There’s not a day that goes by where I don’t complain about my skin, my kinky hair or my body.
Our fellow sisters, Lauryn Hill, Whitney Houston, and India Arie gifted us with words that inspired us to love the skin we’re in and embrace the many physical changes we go through.
On top of that, we have countless representations of Black women, such as Michelle Obama, Taraji P. Henson, Serena Williams, and Ava DuVernay; that motivate us through the confidence that seeps from their pores.
Therefore, we have no excuse to be insecure. Then again, being Black has its own unique case. No matter what we do, we subconsciously demean ourselves without even realizing it.
Society has always done things, without our discretion, to perpetuate their belief of our racial inferiority.
The perfect illustration comes from the meaningful, yet not so notable story, of Saartjie “Sarah” Baartman.
Baartman, also known as “Hottentot Venus”, was taken from South Africa to Europe in her early 20s and put on display as a freak show attraction in the 19th century. She became the object of scientific and medical research.

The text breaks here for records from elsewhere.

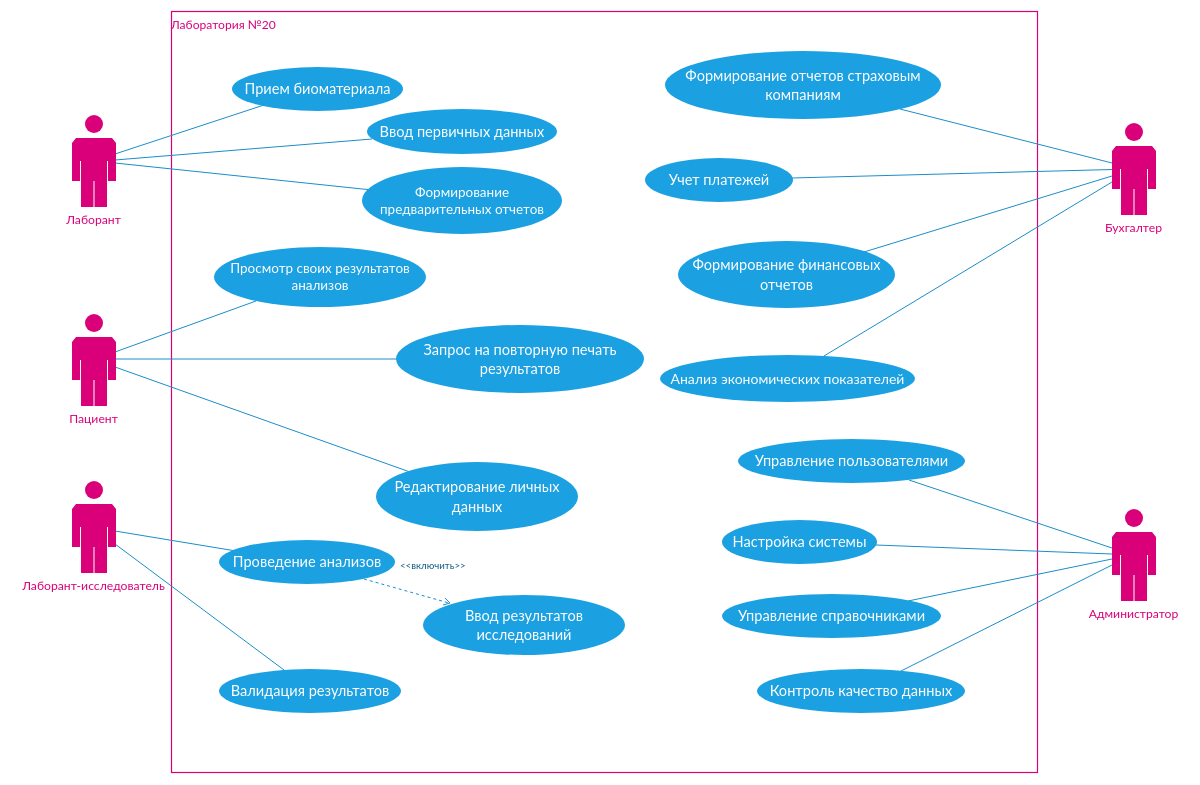
<!DOCTYPE html>
<html lang="ru">
<head>
<meta charset="utf-8">
<title>Диаграмма вариантов использования</title>
<style>
:root {
  --actor: #d9007a;
  --case: #1ba1e2;
  --line: #1a8ec9;
  --note: #0e5a80;
  --paper: #fff;
}
* { box-sizing: border-box; margin: 0; padding: 0; }
html, body { overflow: hidden; background: var(--paper); }
.diagram {
  position: relative;
  width: 1200px;
  height: 785px;
  overflow: hidden;
  background: var(--paper);
  font-family: Lato, "Open Sans", sans-serif;
}
.system-name {
  position: absolute;
  left: 171px; top: 16px;
  font-size: 12.1px;
  font-weight: 400;
  line-height: 18px;
  color: var(--actor);
}
.links {
  position: absolute;
  left: 0; top: 0;
  fill: none;
  stroke: var(--line);
  stroke-width: 1;
}
.boundary { stroke: var(--actor); stroke-width: 1.2; }
.case {
  position: absolute;
  left: var(--x); top: var(--y);
  width: var(--w); height: var(--h);
  display: flex;
  align-items: center;
  justify-content: center;
  border-radius: 50%;
  background: var(--case);
  color: var(--paper);
  font-size: 14.6px;
  line-height: 19.5px;
  text-align: center;
  white-space: nowrap;
}
.case.long { font-size: 14px; }
.case.dense { font-size: 13.5px; line-height: 17px; }
.actor {
  position: absolute;
  left: var(--x); top: var(--y);
  width: 179px;
  display: flex;
  flex-direction: column;
  align-items: center;
  gap: 5px;
  color: var(--actor);
}
.actor svg { display: block; fill: var(--actor); }
.actor figcaption { font-size: 12.2px; line-height: 16px; white-space: nowrap; }
.include {
  position: absolute;
  left: 400px; top: 559px;
  color: var(--note);
  font-size: 9.7px;
  line-height: 13px;
  white-space: nowrap;
}
</style>
</head>
<body>
<main class="diagram">
  <svg class="links" width="1200" height="785" viewBox="0 0 1200 785" aria-hidden="true">
    <rect class="boundary" x="171.5" y="11.5" width="866" height="761"/>
    <g id="technician-links">
      <line x1="115" y1="154" x2="264" y2="105"/>
      <line x1="115" y1="160" x2="372" y2="139"/>
      <line x1="115" y1="163" x2="372" y2="190"/>
    </g>
    <g id="patient-links">
      <line x1="115" y1="352" x2="256" y2="301"/>
      <line x1="115" y1="359" x2="398" y2="359"/>
      <line x1="115" y1="367" x2="410" y2="472"/>
    </g>
    <g id="researcher-links">
      <line x1="115" y1="531" x2="236" y2="551"/>
      <line x1="115" y1="544" x2="284" y2="670"/>
    </g>
    <g id="accountant-links">
      <line x1="1112" y1="163" x2="900" y2="109"/>
      <line x1="1112" y1="169.5" x2="792" y2="178"/>
      <line x1="1112" y1="176" x2="864" y2="252"/>
      <line x1="1112" y1="182" x2="824" y2="356"/>
    </g>
    <g id="administrator-links">
      <line x1="1112" y1="548" x2="909" y2="480"/>
      <line x1="1112" y1="554" x2="876" y2="545"/>
      <line x1="1112" y1="559" x2="908" y2="601"/>
      <line x1="1112" y1="565" x2="901" y2="671"/>
    </g>
    <g id="include-link">
      <line x1="364" y1="579" x2="449" y2="603" stroke-dasharray="3 3"/>
      <polyline points="445,598 450,603 443,605"/>
    </g>
  </svg>

  <h1 class="system-name">Лаборатория №20</h1>

  <div class="case" style="--x:232px;--y:67px;--w:171px;--h:44px">Прием биоматериала</div>
  <div class="case" style="--x:367px;--y:109px;--w:190px;--h:45px">Ввод первичных данных</div>
  <div class="case dense" style="--x:362px;--y:167px;--w:200px;--h:67px">Формирование<br>предварительных отчетов</div>
  <div class="case dense" style="--x:214px;--y:247px;--w:212px;--h:60px">Просмотр своих результатов<br>анализов</div>
  <div class="case" style="--x:396px;--y:325px;--w:248px;--h:68px">Запрос на повторную печать<br>результатов</div>
  <div class="case" style="--x:376px;--y:462px;--w:202px;--h:69px">Редактирование личных<br>данных</div>
  <div class="case" style="--x:219px;--y:540px;--w:176px;--h:44px">Проведение анализов</div>
  <div class="case" style="--x:423px;--y:595px;--w:202px;--h:60px">Ввод результатов<br>исследований</div>
  <div class="case" style="--x:219px;--y:669px;--w:182px;--h:44px">Валидация результатов</div>

  <div class="case" style="--x:665px;--y:51px;--w:276px;--h:68px">Формирование отчетов страховым<br>компаниям</div>
  <div class="case" style="--x:645px;--y:158px;--w:148px;--h:44px">Учет платежей</div>
  <div class="case" style="--x:678px;--y:241px;--w:217px;--h:67px">Формирование финансовых<br>отчетов</div>
  <div class="case long" style="--x:660px;--y:355px;--w:255px;--h:47px">Анализ экономических показателей</div>
  <div class="case" style="--x:738px;--y:439px;--w:227px;--h:44px">Управление пользователями</div>
  <div class="case" style="--x:722px;--y:520px;--w:155px;--h:44px">Настройка системы</div>
  <div class="case" style="--x:722px;--y:594px;--w:219px;--h:44px">Управление справочниками</div>
  <div class="case" style="--x:757px;--y:669px;--w:208px;--h:44px">Контроль качество данных</div>

  <p class="include">&lt;&lt;включить&gt;&gt;</p>

  <figure class="actor" style="--x:4px;--y:115px">
    <svg width="44" height="92" viewBox="0 0 44 92" aria-hidden="true">
      <defs>
        <g id="person">
          <circle cx="22" cy="9" r="9"/>
          <path d="M4 23H40L44 28V66H36V46H35V92H22.5V66H21.5V92H9V46H8V66H0V28Z"/>
        </g>
      </defs>
      <use href="#person"/>
    </svg>
    <figcaption>Лаборант</figcaption>
  </figure>
  <figure class="actor" style="--x:4px;--y:314px">
    <svg width="44" height="92" viewBox="0 0 44 92" aria-hidden="true"><use href="#person"/></svg>
    <figcaption>Пациент</figcaption>
  </figure>
  <figure class="actor" style="--x:4px;--y:481px">
    <svg width="44" height="92" viewBox="0 0 44 92" aria-hidden="true"><use href="#person"/></svg>
    <figcaption>Лаборант-исследователь</figcaption>
  </figure>
  <figure class="actor" style="--x:1044px;--y:123px">
    <svg width="44" height="92" viewBox="0 0 44 92" aria-hidden="true"><use href="#person"/></svg>
    <figcaption>Бухгалтер</figcaption>
  </figure>
  <figure class="actor" style="--x:1044px;--y:509px">
    <svg width="44" height="92" viewBox="0 0 44 92" aria-hidden="true"><use href="#person"/></svg>
    <figcaption>Администратор</figcaption>
  </figure>
</main>
</body>
</html>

She spent four years in Britain being viewed as a savage woman because of her large buttocks, voluptuous shape and big lips. After Baartman’s death, her sexual organs were put on display until 1974.
For decades, society has used the Black women’s body to draw a line between what is “abnormal” (our bodies) and “normal” (white beauty). They were destroying us before we got a chance to love us.
We may not be able to change the world’s view on the Black woman, but we can renew our minds to value the skin we’re in.
Baartman didn’t have the chance to love herself the right way because outside devices were there to tell her she was distasteful. A body used for shame and abuse can never be a representation of esteem and worship without self-love.
So, how can the forgotten life of Sarah Baartman be your vindication?
1. Don’t let your past define your future.
It’s tough to let go of insecurities that you have been carrying for years. However, today is the day that you need to say “enough is enough” and take action. You can’t change the things that have happened but you can control, how big of a part it will play in your future.
2. You were made in God’s image. Embrace it!
God makes no mistakes. You were wonderfully made with care. If European features were the official trademark for beauty, everyone would have them.
3. Build self-love by having an “Hour of Awe” every morning!
I’ve learned at my church that it’s important to dedicate time every morning to prepare for your day. Your first thoughts determine how the rest of your day goes. Try implementing an “Hour of Awe” this week and reflect on how you feel by the end. The morning routine consists of:
- Starting your morning with 30 minutes of exercise to clear your mind
- During your cool down, have a scripture/quote ready to meditate on for 5 minutes
- Spend the next 5 minutes speaking constructive feedback about something you are insecure about and steps you are going to take to overcome it
- 10 minutes of reading (i.e. Bible, self-guidance book, and etc.)
- 10 minutes of prayer/journaling
4. Do not let Sarah’s life go in vain.
Be the voice that Sarah never got to use. It’s up to you to break the cycle and clear Black women from all accusations that society fostered upon them. Don’t use the “standards of beauty” as an excuse as to why you can’t overcome your insecurities. If you keep building your foundation on top of the scornful, demeaning, and ill-fated ground that was made for Sarah, you will always sink.
You have the power to define beauty on your terms. Embrace your unique brand of beauty and inspire another woman to embrace hers!
Victoria Goodlow is a free-spirited Dallas, TX native. She currently works as the Assistant Program Director for The Amadi Guess Foundation, a non-profit organization that serves nutritious meals to underprivileged children in the D/FW area. When Victoria isn’t making plans to take over the world, she is volunteering, traveling, eating, and being spontaneous!
Find Victoria on social media here.
Share your wisdom. Comment below!
What are your thoughts on how the media and society portray black women? How can we uplift ourselves and promote high self-esteem in our community?